Get the Scoop on Fashion Photography

Get the Scoop on Fashion Photography

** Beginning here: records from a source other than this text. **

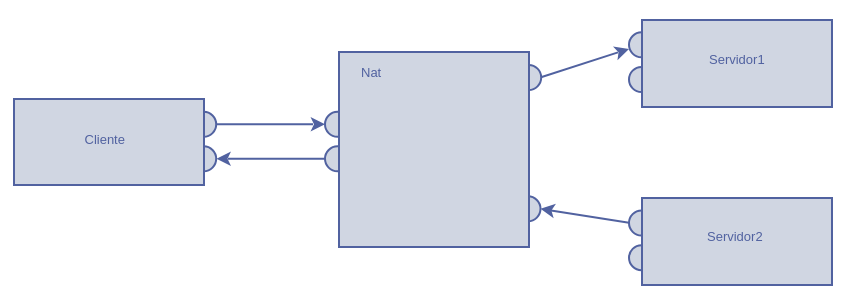
<!DOCTYPE html>
<html lang="es">
<head>
<meta charset="utf-8">
<title>Diagrama NAT</title>
<style>
:root { --line: #5162a0; --fill: #d0d6e2; --paper: #fff; }
* { box-sizing: border-box; }
html, body { margin: 0; background: var(--paper); }
.diagram {
  position: relative; width: 844px; height: 304px; overflow: hidden;
  background: var(--paper); color: var(--line);
  font: 13px/16px "Liberation Sans", Arial, sans-serif;
}
.wires { position: absolute; inset: 0; display: block; }
.port { fill: var(--fill); stroke: var(--line); stroke-width: 2; }
.wire { stroke: var(--line); stroke-width: 2; }
.head { fill: var(--line); }
.node {
  position: absolute; width: 191.5px; height: 88.5px;
  background: var(--fill); border: 2px solid var(--line);
}
.label { position: absolute; white-space: nowrap; }
.client { left: 13px; top: 97.5px; }
.client .label { left: 69.5px; top: 32.5px; }
.nat { left: 338px; top: 50.5px; height: 197.5px; }
.nat .label { left: 21px; top: 12.5px; }
.server-1 { left: 641px; top: 19px; }
.server-1 .label { left: 66px; top: 31px; }
.server-2 { left: 641px; top: 197.3px; }
.server-2 .label { left: 64px; top: 30px; }
</style>
</head>
<body>
<main class="diagram">
  <svg class="wires" width="844" height="304" viewBox="0 0 844 304" aria-hidden="true">
    <defs>
      <path id="arrowhead" class="head" d="M0 0L-14.5 -7.3L-11 0L-14.5 7.3Z"/>
      <circle id="port" class="port" r="12.5"/>
    </defs>
    <g>
      <use href="#port" x="203.7" y="124.3"/>
      <use href="#port" x="203.7" y="158.8"/>
      <use href="#port" x="337.5" y="124.3"/>
      <use href="#port" x="337.5" y="158.8"/>
      <use href="#port" x="528.7" y="77.5"/>
      <use href="#port" x="528" y="208.8"/>
      <use href="#port" x="641.5" y="44.8"/>
      <use href="#port" x="641.5" y="79.5"/>
      <use href="#port" x="641.5" y="223"/>
      <use href="#port" x="641.5" y="257.7"/>
    </g>
    <g>
      <line class="wire" x1="217" y1="124.3" x2="313" y2="124.3"/>
      <use href="#arrowhead" transform="translate(325 124.3)"/>
      <line class="wire" x1="325" y1="158.8" x2="228" y2="158.8"/>
      <use href="#arrowhead" transform="translate(216.5 158.8) rotate(180)"/>
      <line class="wire" x1="541" y1="77.3" x2="618" y2="52.4"/>
      <use href="#arrowhead" transform="translate(629 48.9) rotate(-17.9)"/>
      <line class="wire" x1="629" y1="222.8" x2="551" y2="210.5"/>
      <use href="#arrowhead" transform="translate(540.5 208.8) rotate(189)"/>
    </g>
  </svg>
  <section class="node client"><span class="label">Cliente</span></section>
  <section class="node nat"><span class="label">Nat</span></section>
  <section class="node server-1"><span class="label">Servidor1</span></section>
  <section class="node server-2"><span class="label">Servidor2</span></section>
</main>
</body>
</html>
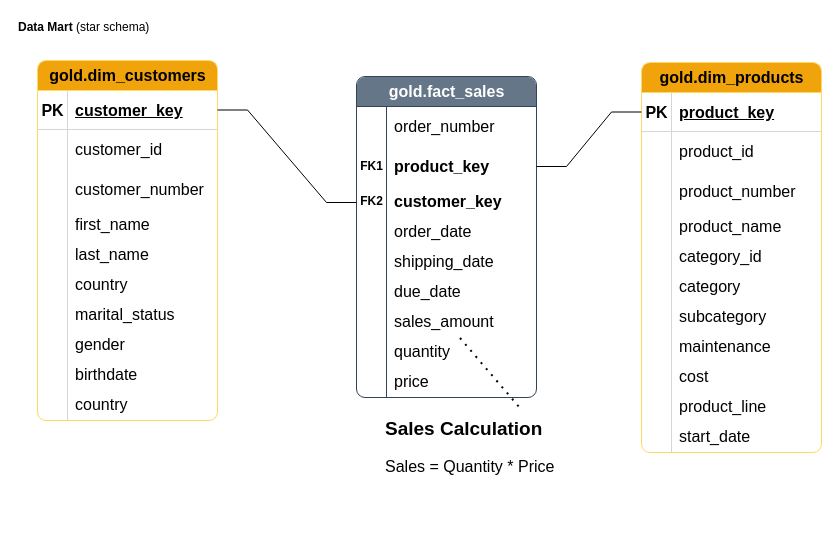
<!DOCTYPE html>
<html lang="en">
<head>
<meta charset="utf-8">
<title>Data Mart (star schema)</title>
<style>
:root {
  --ink: #000;
  --paper: #fff;
  --dim-head: #f0a30a;
  --dim-edge: #ffd966;
  --dim-rule: #d6d6d6;
  --fact-head: #647687;
  --fact-edge: #314354;
}
* { box-sizing: border-box; margin: 0; padding: 0; }
html, body { width: 834px; height: 541px; overflow: hidden; background: var(--paper); }
body { position: relative; color: var(--ink); font: 16px/20px "Liberation Sans", Arial, sans-serif; }
.diagram-title { position: absolute; left: 18px; top: 20px; font-size: 12px; line-height: 14px; font-weight: 400; white-space: nowrap; }
.entity {
  position: absolute; width: 181px; overflow: hidden;
  background: var(--paper); border: 1px solid var(--edge); border-radius: 9px;
}
.dimension { --head: var(--dim-head); --edge: var(--dim-edge); --rule: var(--dim-rule); }
.fact { --head: var(--fact-head); --edge: var(--fact-edge); --rule: var(--fact-edge); }
.customers { left: 37px; top: 60px; }
.sales { left: 356px; top: 76px; }
.products { left: 641px; top: 62px; }
.entity h2 {
  height: 30px; background: var(--head); border-bottom: 1px solid var(--edge);
  font-size: 16px; line-height: 29px; text-align: center; white-space: nowrap;
}
.fact h2 { color: var(--paper); }
.row { display: grid; grid-template-columns: 30px 1fr; height: 30px; line-height: 29px; white-space: nowrap; }
.row.tall { height: 40px; line-height: 39px; }
.row.primary { height: 39px; line-height: 39px; border-bottom: 1px solid var(--rule); font-weight: 700; }
.row.primary dd { text-decoration: underline; }
.row.foreign { font-weight: 700; }
.row.foreign dt { font-size: 12px; }
dt { border-right: 1px solid var(--rule); text-align: center; display: flex; justify-content: center; }
dd { padding-left: 7px; }
.connectors { position: absolute; left: 0; top: 0; }
.note { position: absolute; left: 385px; top: 418px; white-space: nowrap; }
.note h2 { font-size: 19px; line-height: 22px; }
.note p { margin-top: 17px; }
</style>
</head>
<body>
<h1 class="diagram-title"><b>Data Mart</b> (star schema)</h1>

<section class="entity dimension customers">
  <h2>gold.dim_customers</h2>
  <dl>
    <div class="row primary"><dt>PK</dt><dd>customer_key</dd></div>
    <div class="row tall"><dt></dt><dd>customer_id</dd></div>
    <div class="row tall"><dt></dt><dd>customer_number</dd></div>
    <div class="row"><dt></dt><dd>first_name</dd></div>
    <div class="row"><dt></dt><dd>last_name</dd></div>
    <div class="row"><dt></dt><dd>country</dd></div>
    <div class="row"><dt></dt><dd>marital_status</dd></div>
    <div class="row"><dt></dt><dd>gender</dd></div>
    <div class="row"><dt></dt><dd>birthdate</dd></div>
    <div class="row"><dt></dt><dd>country</dd></div>
  </dl>
</section>

<section class="entity fact sales">
  <h2>gold.fact_sales</h2>
  <dl>
    <div class="row tall"><dt></dt><dd>order_number</dd></div>
    <div class="row tall foreign"><dt>FK1</dt><dd>product_key</dd></div>
    <div class="row foreign"><dt>FK2</dt><dd>customer_key</dd></div>
    <div class="row"><dt></dt><dd>order_date</dd></div>
    <div class="row"><dt></dt><dd>shipping_date</dd></div>
    <div class="row"><dt></dt><dd>due_date</dd></div>
    <div class="row"><dt></dt><dd>sales_amount</dd></div>
    <div class="row"><dt></dt><dd>quantity</dd></div>
    <div class="row"><dt></dt><dd>price</dd></div>
  </dl>
</section>

<section class="entity dimension products">
  <h2>gold.dim_products</h2>
  <dl>
    <div class="row primary"><dt>PK</dt><dd>product_key</dd></div>
    <div class="row tall"><dt></dt><dd>product_id</dd></div>
    <div class="row tall"><dt></dt><dd>product_number</dd></div>
    <div class="row"><dt></dt><dd>product_name</dd></div>
    <div class="row"><dt></dt><dd>category_id</dd></div>
    <div class="row"><dt></dt><dd>category</dd></div>
    <div class="row"><dt></dt><dd>subcategory</dd></div>
    <div class="row"><dt></dt><dd>maintenance</dd></div>
    <div class="row"><dt></dt><dd>cost</dd></div>
    <div class="row"><dt></dt><dd>product_line</dd></div>
    <div class="row"><dt></dt><dd>start_date</dd></div>
  </dl>
</section>

<svg class="connectors" width="834" height="541" viewBox="0 0 834 541" fill="none" stroke="var(--ink)" aria-hidden="true">
  <polyline points="217.5,110 247.5,110 326.5,202.5 356.5,202.5"/>
  <polyline points="536.5,166.5 566.5,166.5 611.5,112 641.5,112"/>
  <line x1="460" y1="338" x2="520" y2="408" stroke-width="2" stroke-dasharray="2 6"/>
</svg>

<aside class="note">
  <h2>Sales Calculation</h2>
  <p>Sales = Quantity * Price</p>
</aside>
</body>
</html>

The world of fashion photography is an insular one, and newcomers to this field are often left floundering in more ways than one. From the basics of technique, to simple advice on how to break into the field, working with models, and managing and handling a business, aspiring fashion photographers often lack a decent starting point. The world of photographic instruction, on the other hand, is a pretty saturated one. There are so many instructors out there, yet every day, it seems like yet another photographer (or dozen) is jumping into the field of teaching photography to what seems like an ever-increasing number of prospective students. The cream, however, as they say, rises to the top. Every so often, we get a product that simply crashes through the noise and fills a particular niche. Back in 2009, Joe McNally did this with his book, Hot Shoe Diaries, bringing the mangled world of off-camera flash down to the masses. David Hobby of Strobist.com continued that trend, and since then, off-camera flash doesn’t seem as intimidating as it once did. Photographer Melissa Rodwell seems to have done something similar for the world of fashion photography. It started with her blog, FashionPhotographyBlog.com, which opened this sort of window into a field that had always been a bit hidden by opaque walls. That blog garnered a lot of attention, enough so that Scott Kelby of NAPP and Kelby Training fame named it one of his “Best of 2011” selections. While she’s been offering workshops for a little while now, Melissa Rodwell finally did what I’ve been hoping she’d do since I started following...